▶ _Material provided_:
◇ ◇ ◇

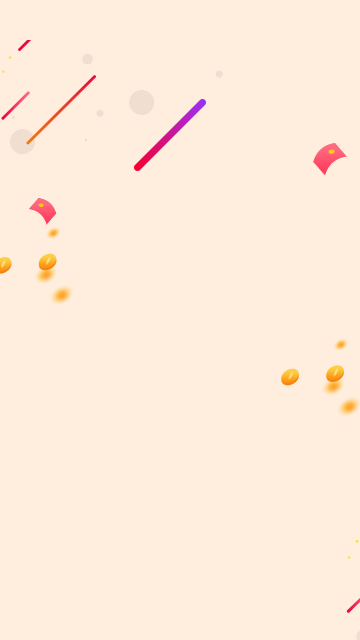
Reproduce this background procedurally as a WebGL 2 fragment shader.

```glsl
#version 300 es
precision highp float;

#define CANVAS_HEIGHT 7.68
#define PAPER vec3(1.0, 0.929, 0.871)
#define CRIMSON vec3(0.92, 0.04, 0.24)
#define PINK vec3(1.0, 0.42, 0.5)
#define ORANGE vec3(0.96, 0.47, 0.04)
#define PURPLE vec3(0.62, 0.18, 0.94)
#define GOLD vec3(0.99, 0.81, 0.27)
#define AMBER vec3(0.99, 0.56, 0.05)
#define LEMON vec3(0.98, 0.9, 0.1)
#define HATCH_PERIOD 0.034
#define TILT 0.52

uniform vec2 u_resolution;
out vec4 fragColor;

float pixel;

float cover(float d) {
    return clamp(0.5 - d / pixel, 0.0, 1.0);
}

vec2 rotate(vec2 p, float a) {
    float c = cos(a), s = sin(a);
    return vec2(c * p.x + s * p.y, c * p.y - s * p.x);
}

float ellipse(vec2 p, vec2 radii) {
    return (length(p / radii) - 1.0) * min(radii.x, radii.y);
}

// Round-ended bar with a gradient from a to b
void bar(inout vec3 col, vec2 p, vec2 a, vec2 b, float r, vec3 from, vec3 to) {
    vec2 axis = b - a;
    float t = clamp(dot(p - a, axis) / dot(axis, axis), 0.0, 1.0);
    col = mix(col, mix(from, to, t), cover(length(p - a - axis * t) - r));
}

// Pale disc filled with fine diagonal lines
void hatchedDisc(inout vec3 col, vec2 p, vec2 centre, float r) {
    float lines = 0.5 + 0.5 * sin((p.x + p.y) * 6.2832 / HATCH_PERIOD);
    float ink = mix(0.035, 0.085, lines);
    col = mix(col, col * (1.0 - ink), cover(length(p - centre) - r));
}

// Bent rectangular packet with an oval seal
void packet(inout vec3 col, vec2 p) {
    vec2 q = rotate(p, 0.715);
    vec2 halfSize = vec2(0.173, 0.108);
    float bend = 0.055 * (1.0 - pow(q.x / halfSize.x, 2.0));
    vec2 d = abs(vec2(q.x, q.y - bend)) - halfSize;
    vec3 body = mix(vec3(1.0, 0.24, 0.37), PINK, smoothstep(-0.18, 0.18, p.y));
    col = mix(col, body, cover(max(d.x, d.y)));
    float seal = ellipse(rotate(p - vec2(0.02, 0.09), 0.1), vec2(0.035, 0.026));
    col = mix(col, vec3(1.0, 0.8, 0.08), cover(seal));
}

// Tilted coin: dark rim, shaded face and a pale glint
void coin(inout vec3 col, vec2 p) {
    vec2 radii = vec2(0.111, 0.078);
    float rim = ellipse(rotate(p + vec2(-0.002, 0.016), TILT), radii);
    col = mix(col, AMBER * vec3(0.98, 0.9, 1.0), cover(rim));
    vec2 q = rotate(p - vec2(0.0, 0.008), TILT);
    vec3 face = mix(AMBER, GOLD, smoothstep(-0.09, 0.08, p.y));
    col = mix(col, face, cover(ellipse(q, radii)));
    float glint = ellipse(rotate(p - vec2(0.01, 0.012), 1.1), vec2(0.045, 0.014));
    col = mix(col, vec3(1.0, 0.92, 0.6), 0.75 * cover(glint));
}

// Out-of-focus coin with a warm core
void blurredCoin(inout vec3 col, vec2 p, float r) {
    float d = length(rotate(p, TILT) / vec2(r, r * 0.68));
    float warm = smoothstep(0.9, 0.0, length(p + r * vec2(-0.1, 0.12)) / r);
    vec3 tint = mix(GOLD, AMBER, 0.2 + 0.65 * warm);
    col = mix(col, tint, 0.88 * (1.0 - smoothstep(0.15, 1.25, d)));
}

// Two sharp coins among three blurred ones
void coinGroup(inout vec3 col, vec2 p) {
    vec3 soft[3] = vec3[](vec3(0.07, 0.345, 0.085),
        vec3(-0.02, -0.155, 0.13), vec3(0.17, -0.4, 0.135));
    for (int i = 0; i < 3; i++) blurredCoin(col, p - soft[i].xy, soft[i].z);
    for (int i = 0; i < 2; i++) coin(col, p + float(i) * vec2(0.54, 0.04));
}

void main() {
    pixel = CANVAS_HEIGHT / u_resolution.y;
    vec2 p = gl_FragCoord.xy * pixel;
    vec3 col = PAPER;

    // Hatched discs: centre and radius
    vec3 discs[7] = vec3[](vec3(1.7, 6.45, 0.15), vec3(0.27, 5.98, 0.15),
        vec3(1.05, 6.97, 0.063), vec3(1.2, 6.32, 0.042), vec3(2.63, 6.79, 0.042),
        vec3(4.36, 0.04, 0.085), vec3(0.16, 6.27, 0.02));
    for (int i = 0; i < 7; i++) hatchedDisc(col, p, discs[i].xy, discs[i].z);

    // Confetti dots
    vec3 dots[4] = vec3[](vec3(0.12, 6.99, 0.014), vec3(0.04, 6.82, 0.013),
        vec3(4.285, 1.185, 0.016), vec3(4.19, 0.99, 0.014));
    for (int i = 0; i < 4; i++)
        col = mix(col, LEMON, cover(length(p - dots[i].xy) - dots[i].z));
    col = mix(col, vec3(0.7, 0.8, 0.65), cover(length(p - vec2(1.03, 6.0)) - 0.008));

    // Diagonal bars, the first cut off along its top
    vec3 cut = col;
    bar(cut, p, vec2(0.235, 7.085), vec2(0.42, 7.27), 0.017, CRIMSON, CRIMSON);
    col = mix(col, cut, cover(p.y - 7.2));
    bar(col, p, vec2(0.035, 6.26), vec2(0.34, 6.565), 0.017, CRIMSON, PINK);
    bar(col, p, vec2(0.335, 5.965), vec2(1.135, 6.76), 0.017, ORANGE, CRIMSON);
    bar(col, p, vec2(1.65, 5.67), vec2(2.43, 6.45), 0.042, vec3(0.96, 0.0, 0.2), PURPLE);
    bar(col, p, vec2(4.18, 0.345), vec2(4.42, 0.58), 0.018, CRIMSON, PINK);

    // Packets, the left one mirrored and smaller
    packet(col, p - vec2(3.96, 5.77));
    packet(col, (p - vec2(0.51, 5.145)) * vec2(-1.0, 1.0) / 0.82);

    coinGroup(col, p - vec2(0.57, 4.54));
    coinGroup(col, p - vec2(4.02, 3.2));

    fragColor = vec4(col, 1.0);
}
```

◇ ◇ ◇

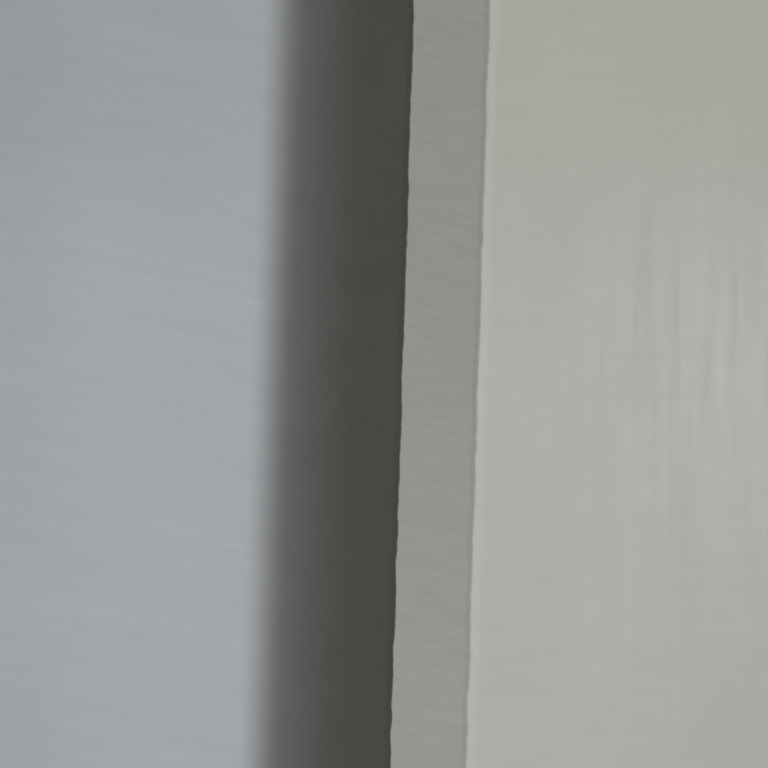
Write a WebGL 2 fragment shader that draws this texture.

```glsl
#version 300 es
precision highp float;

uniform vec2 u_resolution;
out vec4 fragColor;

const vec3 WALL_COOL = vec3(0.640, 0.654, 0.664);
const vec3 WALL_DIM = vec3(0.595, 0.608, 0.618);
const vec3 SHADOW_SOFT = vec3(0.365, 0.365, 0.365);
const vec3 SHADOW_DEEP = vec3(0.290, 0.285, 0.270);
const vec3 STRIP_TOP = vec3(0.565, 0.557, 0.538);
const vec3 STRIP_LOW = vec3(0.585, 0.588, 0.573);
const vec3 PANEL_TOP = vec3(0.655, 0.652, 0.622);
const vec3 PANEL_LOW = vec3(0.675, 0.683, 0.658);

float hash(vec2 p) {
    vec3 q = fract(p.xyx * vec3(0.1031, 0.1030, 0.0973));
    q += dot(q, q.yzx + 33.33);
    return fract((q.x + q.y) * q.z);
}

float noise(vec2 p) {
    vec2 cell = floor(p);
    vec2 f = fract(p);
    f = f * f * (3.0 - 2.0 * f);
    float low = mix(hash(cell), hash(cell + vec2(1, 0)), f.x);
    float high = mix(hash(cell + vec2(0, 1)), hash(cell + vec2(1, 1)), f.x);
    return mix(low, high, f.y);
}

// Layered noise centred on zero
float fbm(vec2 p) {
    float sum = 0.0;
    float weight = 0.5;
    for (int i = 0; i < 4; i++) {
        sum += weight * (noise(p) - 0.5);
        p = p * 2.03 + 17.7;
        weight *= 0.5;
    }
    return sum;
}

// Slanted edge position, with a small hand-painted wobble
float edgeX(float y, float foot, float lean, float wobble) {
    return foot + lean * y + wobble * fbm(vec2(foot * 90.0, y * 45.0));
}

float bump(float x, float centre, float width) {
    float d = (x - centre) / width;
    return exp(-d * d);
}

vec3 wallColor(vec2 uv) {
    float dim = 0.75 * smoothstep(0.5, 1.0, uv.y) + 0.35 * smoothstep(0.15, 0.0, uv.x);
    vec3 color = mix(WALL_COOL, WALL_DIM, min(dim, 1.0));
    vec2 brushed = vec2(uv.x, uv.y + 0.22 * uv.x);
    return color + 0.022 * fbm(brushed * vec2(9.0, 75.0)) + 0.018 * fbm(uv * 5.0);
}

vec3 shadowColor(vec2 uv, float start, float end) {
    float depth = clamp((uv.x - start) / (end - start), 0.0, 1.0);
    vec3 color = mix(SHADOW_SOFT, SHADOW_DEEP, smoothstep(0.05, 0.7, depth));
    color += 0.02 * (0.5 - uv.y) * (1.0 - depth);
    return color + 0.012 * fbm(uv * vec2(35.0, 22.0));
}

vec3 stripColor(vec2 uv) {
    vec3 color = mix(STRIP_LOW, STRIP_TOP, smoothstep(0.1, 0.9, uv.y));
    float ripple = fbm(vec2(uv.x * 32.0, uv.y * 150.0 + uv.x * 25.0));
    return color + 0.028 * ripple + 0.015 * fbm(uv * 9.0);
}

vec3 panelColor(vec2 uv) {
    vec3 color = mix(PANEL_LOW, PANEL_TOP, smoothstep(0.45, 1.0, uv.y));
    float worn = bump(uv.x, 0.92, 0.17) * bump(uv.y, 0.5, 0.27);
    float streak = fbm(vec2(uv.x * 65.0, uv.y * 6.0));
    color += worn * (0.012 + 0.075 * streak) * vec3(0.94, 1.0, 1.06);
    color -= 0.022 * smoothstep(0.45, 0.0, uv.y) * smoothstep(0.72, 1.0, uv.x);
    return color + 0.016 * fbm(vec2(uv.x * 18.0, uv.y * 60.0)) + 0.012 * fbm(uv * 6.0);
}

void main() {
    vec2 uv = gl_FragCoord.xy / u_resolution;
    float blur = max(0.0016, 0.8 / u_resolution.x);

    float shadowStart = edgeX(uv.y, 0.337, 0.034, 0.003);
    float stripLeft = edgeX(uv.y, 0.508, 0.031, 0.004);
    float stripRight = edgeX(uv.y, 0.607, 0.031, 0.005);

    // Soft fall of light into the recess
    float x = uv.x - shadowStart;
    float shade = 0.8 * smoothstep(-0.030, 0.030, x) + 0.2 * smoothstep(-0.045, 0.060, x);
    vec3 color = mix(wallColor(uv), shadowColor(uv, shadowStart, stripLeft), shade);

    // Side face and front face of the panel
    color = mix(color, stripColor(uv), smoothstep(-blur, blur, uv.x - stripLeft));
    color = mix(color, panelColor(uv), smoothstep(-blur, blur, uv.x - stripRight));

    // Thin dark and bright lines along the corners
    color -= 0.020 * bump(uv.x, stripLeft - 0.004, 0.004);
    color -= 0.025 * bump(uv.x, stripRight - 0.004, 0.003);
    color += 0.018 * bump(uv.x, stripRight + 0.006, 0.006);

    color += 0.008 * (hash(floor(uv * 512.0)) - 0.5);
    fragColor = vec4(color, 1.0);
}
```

◇ ◇ ◇

▶ _Action item_: Report every line of the data in which "cover" appears.

▶ _Finished exercise_:
float cover(float d) {
    col = mix(col, mix(from, to, t), cover(length(p - a - axis * t) - r));
    col = mix(col, col * (1.0 - ink), cover(length(p - centre) - r));
    col = mix(col, body, cover(max(d.x, d.y)));
    col = mix(col, vec3(1.0, 0.8, 0.08), cover(seal));
    col = mix(col, AMBER * vec3(0.98, 0.9, 1.0), cover(rim));
    col = mix(col, face, cover(ellipse(q, radii)));
    col = mix(col, vec3(1.0, 0.92, 0.6), 0.75 * cover(glint));
        col = mix(col, LEMON, cover(length(p - dots[i].xy) - dots[i].z));
    col = mix(col, vec3(0.7, 0.8, 0.65), cover(length(p - vec2(1.03, 6.0)) - 0.008));
    col = mix(col, cut, cover(p.y - 7.2));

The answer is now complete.